I wasn't overly excited when I received a COD 4 multiplayer beta invite last month. Though I'm an Infinity Ward enthusiast, and I thoroughly enjoyed the single-player campaigns of both Call of Duty and Call of Duty 2, the series' multiplayer components never drew me in. The beta languished on my 360's hard drive for nearly a week before I checked it out.
Once I started playing, I couldn't stop. On the surface it was just another well-built multiplayer shooting gallery, exactly what I expected from the franchise. There was an unexpected new layer to the combat, though: a kill- and experience-based ranking system, built atop the conventional multiplayer game, which offered a robust set of rewards. Every time I took an enemy down, I earned points toward a new rank. Every time I achieved a new rank, I unlocked new weapons, equipment or abilities. And each new unlock gave me a slightly new way to play.
The game even displayed player progress with a horizontal bar at the bottom of the screen that, in classic RPG fashion, inched ever forward toward the next rank. Each successful kill actually broadcast its value via an experience number that flashed for an instant above the downed enemy. Ranking up even triggered an immediate in-game notification, complete with cool visual and audio effects.
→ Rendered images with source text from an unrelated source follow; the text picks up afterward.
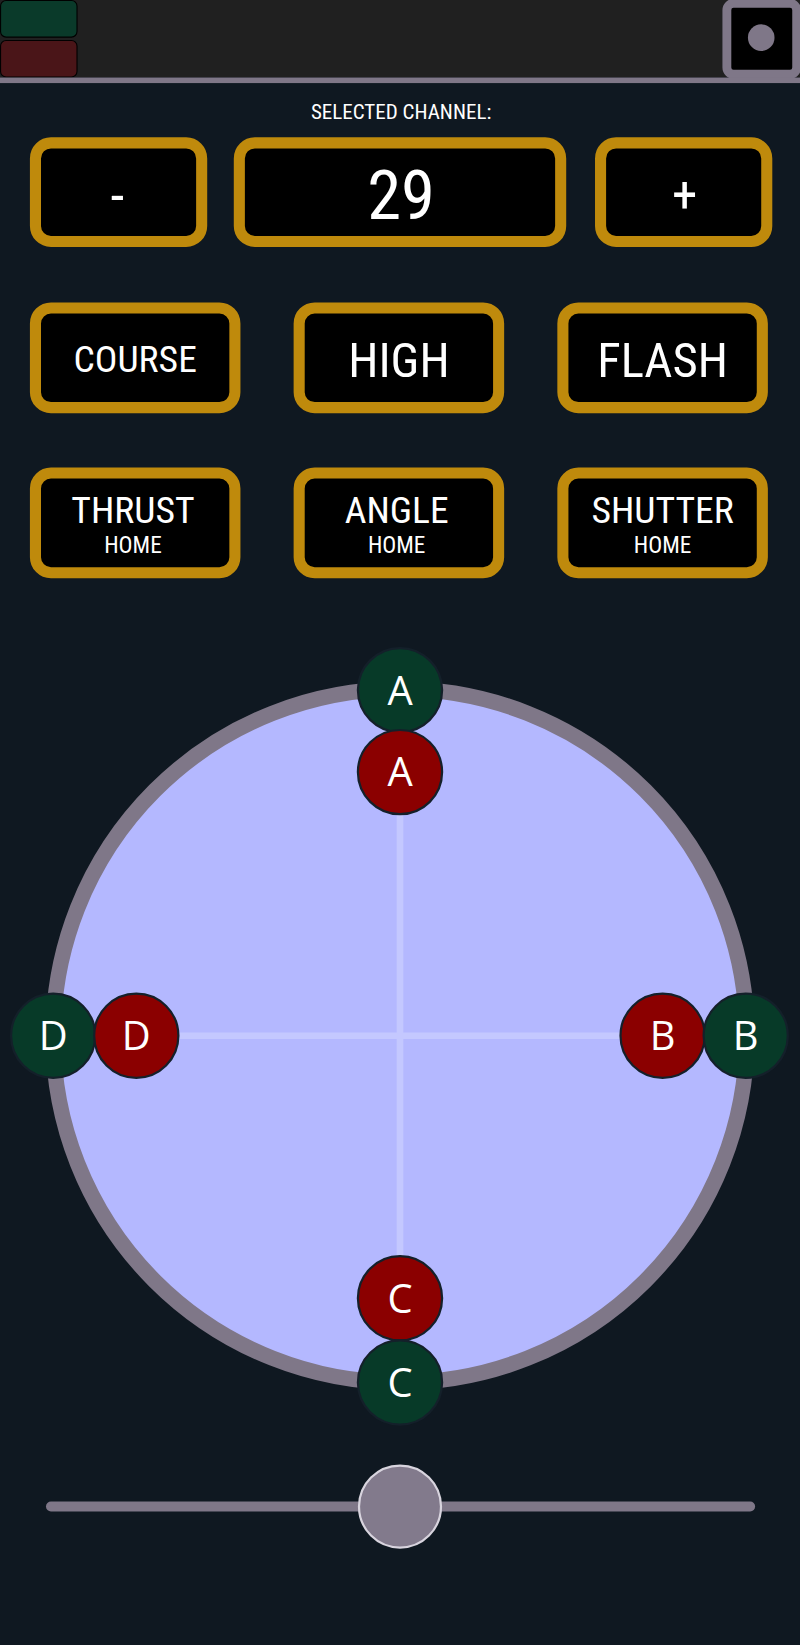
<!DOCTYPE html>
<html lang="en">
<head>
<meta charset="utf-8">
<title>Channel Controller</title>
<link rel="stylesheet" href="https://fonts.googleapis.com/css2?family=Roboto+Condensed&amp;family=Open+Sans&amp;display=swap">
<style>
  :root {
    --page: #0f1821;
    --topbar: #202020;
    --frame: #7f7788;
    --gold: #bf8a0c;
    --key: #000000;
    --ink: #ffffff;
    --pad: #b4b8ff;
    --pad-line: #c4c8ff;
    --green: #073a28;
    --red: #8b0000;
    --tab-green: #0a3a2a;
    --tab-red: #4a1518;
    --knob: #827a8c;
  }
  html, body { margin: 0; padding: 0; overflow: hidden; background: var(--page); }
  .controller { display: block; width: 800px; height: 1645px; }
  .label { font-family: "Roboto Condensed", sans-serif; fill: var(--ink); text-anchor: middle; }
  .marker-text { font-family: "Open Sans", sans-serif; fill: var(--ink); text-anchor: middle; font-size: 36px; }
  .key { fill: var(--key); stroke: var(--gold); stroke-width: 10; }
  .marker-green { fill: var(--green); stroke: #14202a; stroke-width: 2; }
  .marker-red { fill: var(--red); stroke: #14202a; stroke-width: 2; }
</style>
</head>
<body>
<svg class="controller" viewBox="0 0 722 1485" preserveAspectRatio="none" xmlns="http://www.w3.org/2000/svg">
  <defs>
    <rect id="key-wide" width="180" height="90" rx="14"/>
  </defs>

  <rect width="722" height="1485" fill="var(--page)"/>

  <g class="top-bar">
    <rect width="722" height="70" fill="var(--topbar)"/>
    <rect x="0.5" y="0.5" width="69" height="33" rx="5" fill="var(--tab-green)" stroke="#000"/>
    <rect x="0.5" y="36.5" width="69" height="33" rx="5" fill="var(--tab-red)" stroke="#000"/>
    <rect x="656" y="3" width="63" height="64" rx="6" fill="var(--key)" stroke="var(--frame)" stroke-width="8"/>
    <circle cx="687" cy="34" r="12" fill="var(--frame)"/>
    <rect x="0" y="70" width="722" height="5" fill="var(--frame)"/>
  </g>

  <text class="label" x="362" y="107" font-size="19">SELECTED CHANNEL:</text>

  <g class="channel-row">
    <rect class="key" x="32" y="129" width="150" height="89" rx="14"/>
    <rect class="key" x="216" y="129" width="290" height="89" rx="14"/>
    <rect class="key" x="542" y="129" width="150" height="89" rx="14"/>
    <text class="label" x="106" y="194" font-size="50">-</text>
    <text class="label" x="362" y="198" font-size="62">29</text>
    <text class="label" x="618" y="191" font-size="46">+</text>
  </g>

  <g class="mode-row">
    <use href="#key-wide" class="key" x="32" y="278"/>
    <use href="#key-wide" class="key" x="270" y="278"/>
    <use href="#key-wide" class="key" x="508" y="278"/>
    <text class="label" x="122" y="336" font-size="34">COURSE</text>
    <text class="label" x="360" y="340" font-size="44">HIGH</text>
    <text class="label" x="598" y="340" font-size="44">FLASH</text>
  </g>

  <g class="home-row">
    <use href="#key-wide" class="key" x="32" y="427"/>
    <use href="#key-wide" class="key" x="270" y="427"/>
    <use href="#key-wide" class="key" x="508" y="427"/>
    <text class="label" x="120" y="472" font-size="34">THRUST</text>
    <text class="label" x="120" y="499" font-size="21">HOME</text>
    <text class="label" x="358" y="472" font-size="34">ANGLE</text>
    <text class="label" x="358" y="499" font-size="21">HOME</text>
    <text class="label" x="598" y="472" font-size="34">SHUTTER</text>
    <text class="label" x="598" y="499" font-size="21">HOME</text>
  </g>

  <g class="position-pad">
    <circle cx="361" cy="935" r="313" fill="var(--pad)" stroke="var(--frame)" stroke-width="14"/>
    <line x1="361" y1="628" x2="361" y2="1242" stroke="var(--pad-line)" stroke-width="6"/>
    <line x1="54" y1="935" x2="668" y2="935" stroke="var(--pad-line)" stroke-width="6"/>

    <circle class="marker-green" cx="361" cy="623" r="38"/>
    <circle class="marker-red" cx="361" cy="697" r="38"/>
    <circle class="marker-red" cx="598" cy="935" r="38"/>
    <circle class="marker-green" cx="673" cy="935" r="38"/>
    <circle class="marker-red" cx="361" cy="1172" r="38"/>
    <circle class="marker-green" cx="361" cy="1248" r="38"/>
    <circle class="marker-green" cx="48" cy="935" r="38"/>
    <circle class="marker-red" cx="123" cy="935" r="38"/>

    <text class="marker-text" x="361" y="636">A</text>
    <text class="marker-text" x="361" y="710">A</text>
    <text class="marker-text" x="598" y="948">B</text>
    <text class="marker-text" x="673" y="948">B</text>
    <text class="marker-text" x="361" y="1185">C</text>
    <text class="marker-text" x="361" y="1261">C</text>
    <text class="marker-text" x="48" y="948">D</text>
    <text class="marker-text" x="123" y="948">D</text>
  </g>

  <g class="slider">
    <line x1="46" y1="1360" x2="677" y2="1360" stroke="var(--frame)" stroke-width="9" stroke-linecap="round"/>
    <circle cx="361" cy="1360" r="37" fill="var(--knob)" stroke="#d8d4de" stroke-width="2"/>
  </g>
</svg>
</body>
</html>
I kept at the COD 4 multiplayer beta for two weeks solid, cycling through the same three maps, eagerly working my way toward higher ranks, improved weapons and more useful perks. When I finally set it aside, it wasn't because I'd become bored of its steady stream of rewards, I just couldn't bear earning more accomplishments that would be erased when the beta closed.
In retrospect, I shouldn't have been surprised by how taken I was by the game's system of ranks and unlockables. After all, it was the same press-lever-receive-treat mechanic that drove me (and millions of others) to sink countless hours into games like World of Warcraft. It didn't matter that I was headshotting insurgents instead of hacking murlocs. The reward function and its effect were the same.